I did not show them the pictures of suffering children that live in the Azawak region, children dying from lack of water, children malnourished from the lack of adequate food during the dry season. Ariane did witness these scenes in the Azawak and it affected her deeply, as she says, “I could not bear to take pictures of my sick and dying friends.” She could not exploit their misery. While the usual wisdom is that pictures speak louder than words, in this case the words telling about the sick and the dying, the hungry and the thirsty, the searching and the waiting for water, along with the striking pictures of children and adults living amidst a beautiful culture that needs to be preserved, speak loudly to the heart.
As the presentation came to a close, I told the students what other schools were doing to help and how I envisioned a network of children across America working together to help these children in a land so far away, children who deserved to play and learn just like them. I explained that children in America have an opportunity to connect with children in the Azawak through Ariane’s personal connection with them.
As the students and teachers left the room, I stood at the door thanking them for coming. Many stopped to ask questions and thank me for the presentation, saying they wanted to help. Back in the classroom, Ms. Charles' students were especially enthusiastic. Three students told me they wanted to learn how to present the project to other students. All the students liked the idea of A Walk for Water.
One girl touched me deeply. She stayed with me until the last person left the auditorium, and we walked back to the classroom together, as she expressed her understanding and passion. “These kids have no water, and we have to help them.”
“Our bodies are made of water”, she explained. We talked about how important water is for every human being. “It’s an essential resource”, she wisely reflected. “Of course, we need it.” She told me she wanted to tell others about the children in the Azawak region and help raise funds. I envisioned that participation in this project of caring could be an opportunity for this young girl to focus on something that feeds her spirit and passion, therefore supporting her self-worth even as she continues to pursue academic success.
Children are so caring. It doesn’t matter if they go to a public school, a private school or live in a remote region in Africa. What a beautiful thing to involve students, both those in Montessori schools and their peers in all kinds of schools, in a project of care that unites them in their essential humanity. How wonderful to bring a project to students that they can see through to completion, where they will be able to connect with the children in the Azawak as they get water, as their lives become healthier and reflect their beautiful natures.
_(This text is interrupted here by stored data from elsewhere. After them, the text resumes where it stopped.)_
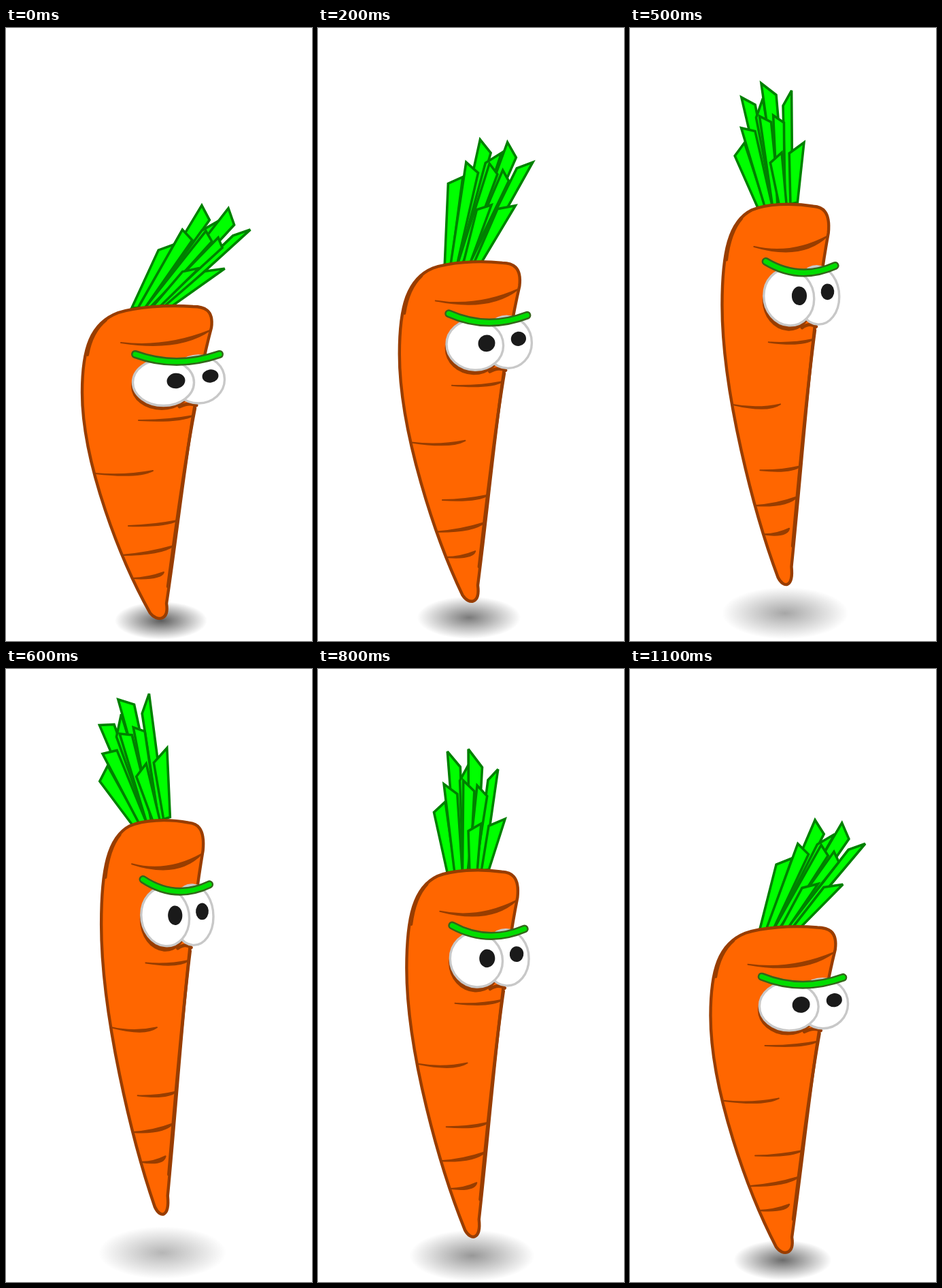
An HTML page with a canvas that plays this animation: 450 by 900 pixels, repeating every 1200 ms.

```html
<!DOCTYPE html>
<html lang="en">
<head>
<meta charset="utf-8">
<title>Bouncing carrot</title>
<style>
html, body { margin: 0; width: 100%; height: 100%; overflow: hidden; background: #fff; }
canvas { display: block; }
</style>
</head>
<body>
<canvas id="stage" width="450" height="900"></canvas>
<script>
const ctx = document.getElementById('stage').getContext('2d');
const ORANGE = '#ff6600', BROWN = '#983d00', STEP = 100, COUNT = 12;

// The carrot in its squashed form; stretching is one affine map.
const body = new Path2D(`M302 440C306 413 290 409 275 409C235 406 190 410 165 418
  C125 433 112 470 112 535C112 640 170 785 212 859C222 872 240 870 236 845C258 700 270 560 302 440Z`);
const edge = new Path2D('M278 558Q262 640 238 820');
const cheek = new Path2D('M120 480Q126 446 147 429');
const lid = new Path2D('M255 556Q269 549 280 554');
const brow = new Path2D('M190 479Q250 501 314 479');

// Start, end and sag of each crease.
const creases = [
  [169, 462, 300, 444, 17], [195, 576, 276, 569, 4], [131, 654, 216, 650, 6],
  [180, 731, 252, 723, 3], [170, 774, 247, 760, 4], [185, 808, 232, 799, 4]
];

// Root share, left tip and right tip of each upright leaf, back leaf first.
const leaves = [
  [.3, 239, 160, 255, 180], [.45, 247, 195, 271, 180], [.58, 280, 164, 293, 187],
  [.75, 294, 203, 318, 194], [.09, 191, 226, 213, 216], [.25, 218, 194, 236, 210],
  [.43, 253, 196, 265, 212], [.55, 273, 206, 282, 222], [.88, 265, 264, 292, 259],
  [.6, 234, 265, 256, 258]
];

// Tuft swing from right to left: foot, then x by u, v, uv and y by u, v, vv, uv.
const swings = [
  [214, 408, 1.14, .248, -.0008, 0, .47, .0018, 0],
  [210, 348, 1, 0, 0, 0, 1, 0, 0],
  [219.5, 297, 1.22, -.27, -.0027, .22, .46, .0025, 0],
  [212, 222, 1.06, -.5, -.0024, .35, .6, 0, .00364]
];

// shift x, shift y, swing, tuft shift, shadow x, shadow radius
const poses = [
  [0, 0, 0, 0, 228, 68], [1.8, 1, .4, 4, 224.5, 72], [-1.6, -3, 1, 0, 222, 76],
  [-1, 4, 1.5, 0, 224, 84], [-.4, 11, 2, 0, 226.5, 92], [0, 5.5, 2.5, 0, 228, 93],
  [0, 0, 3, 0, 230, 94]
];

const mix = (a, b, t) => a.map((v, i) => v + (b[i] - v) * t);

function shadow(x, rx, t) {
  ctx.save();
  ctx.translate(x, 870 - 13 * t);
  ctx.scale(rx, rx * .41);
  const g = ctx.createRadialGradient(0, 0, 0, 0, 0, 1);
  g.addColorStop(0, `rgba(0,0,0,${.64 - .35 * t})`);
  g.addColorStop(1, 'rgba(0,0,0,0)');
  ctx.fillStyle = g;
  ctx.fillRect(-1, -1, 2, 2);
  ctx.restore();
}

function tuft(pos, dx) {
  const k = Math.min(Math.floor(pos), swings.length - 2);
  const [x0, y0, xu, xv, xuv, yu, yv, yvv, yuv] = mix(swings[k], swings[k + 1], pos - k);
  const bend = (u, v) => [x0 + dx + xu * u + xv * v + xuv * u * v,
    y0 - yu * u - yv * v - yvv * v * v - yuv * u * v];
  const tip = (x, y) => bend((x - 210) * .98, (348 - y) * .98);
  ctx.lineJoin = 'miter';
  ctx.miterLimit = 3;
  ctx.fillStyle = '#00ff00';
  ctx.strokeStyle = '#008000';
  ctx.lineWidth = 3.6;
  for (const [s, lx, ly, rx, ry] of leaves) {
    const u = s * 50 - 24;
    ctx.beginPath();
    ctx.moveTo(...bend(u - 4.5, -6));
    ctx.lineTo(...tip(lx, ly));
    ctx.lineTo(...tip(rx, ry));
    ctx.lineTo(...bend(u + 4.5, -6));
    ctx.closePath();
    ctx.fill();
    ctx.stroke();
  }
}

function carrot(t, dx, dy) {
  const map = new DOMMatrix([1 - .213 * t, .06 * t, 0, 1 + .262 * t, 52 * t + dx, dy - 307 * t]);
  // Lines keep their weight because only the path is stretched.
  const paint = (path, fill, line, width) => {
    const p = new Path2D();
    p.addPath(path, map);
    if (fill) { ctx.fillStyle = fill; ctx.fill(p); }
    if (line) { ctx.strokeStyle = line; ctx.lineWidth = width; ctx.stroke(p); }
  };
  const oval = (x, y, rx, ry, fill, line, turn = 0) => {
    const p = new Path2D();
    p.ellipse(x, y, rx, ry, turn, 0, Math.PI * 2);
    paint(p, fill, line, 3.4);
  };
  ctx.lineJoin = ctx.lineCap = 'round';

  paint(body, ORANGE, BROWN, 4.4);
  paint(edge, null, BROWN, 4.5);
  paint(cheek, null, BROWN, 4);
  for (const [x, y, ex, ey, sag] of creases) {
    const cx = (x + ex) / 2, cy = (y + ey) / 2 + sag, p = new Path2D();
    p.moveTo(x, y);
    p.quadraticCurveTo(cx, cy, ex, ey);
    p.quadraticCurveTo(cx + 20, cy + 2 + sag / 5, x, y);
    paint(p, BROWN, BROWN, 2);
  }

  oval(229, 526, 45, 35, BROWN);
  paint(lid, null, BROWN, 5);
  oval(283, 516, 38.5, 35, '#fff', '#c8c8c8');
  oval(231.5, 520.5, 45, 34, '#fff', '#c8c8c8');
  oval(250, 518, 13.5, 11.3, '#1a1a1a', null, -.15);
  oval(300.5, 511, 12, 9.7, '#1a1a1a', null, -.15);
  paint(brow, null, '#33661a', 12);
  paint(brow, null, '#00dd00', 7);
}

function draw(now) {
  const step = Math.floor(now / STEP) % COUNT;
  const i = Math.min(step, COUNT - step), t = i / 6;
  const [dx, dy, swing, tuftDx, shadeX, shadeR] = poses[i];
  ctx.fillStyle = '#fff';
  ctx.fillRect(0, 0, 450, 900);
  shadow(shadeX, shadeR, t);
  tuft(swing, tuftDx);
  carrot(t, dx, dy);
}

const start = performance.now();
function loop() {
  draw(performance.now() - start);
  requestAnimationFrame(loop);
}
loop();
</script>
</body>
</html>
```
This project builds bridges of understanding and connection broadly and inclusively from student to student, whether they are in a Montessori school, in a public school, in a home-schooling program, or any kind of school. As they work together to tell their community and the rest of the world about the needs of the people in the Azawak and Amman Imman’s project to bring water, the gaps of separation created by cultural differences, as well as school philosophies, shrink. As children around the world reach out to children in the Azawak, the essential nature of their humanity becomes a unifying bridge of connection. (all photos of the Azawak courtesy of Ariane Kirtley)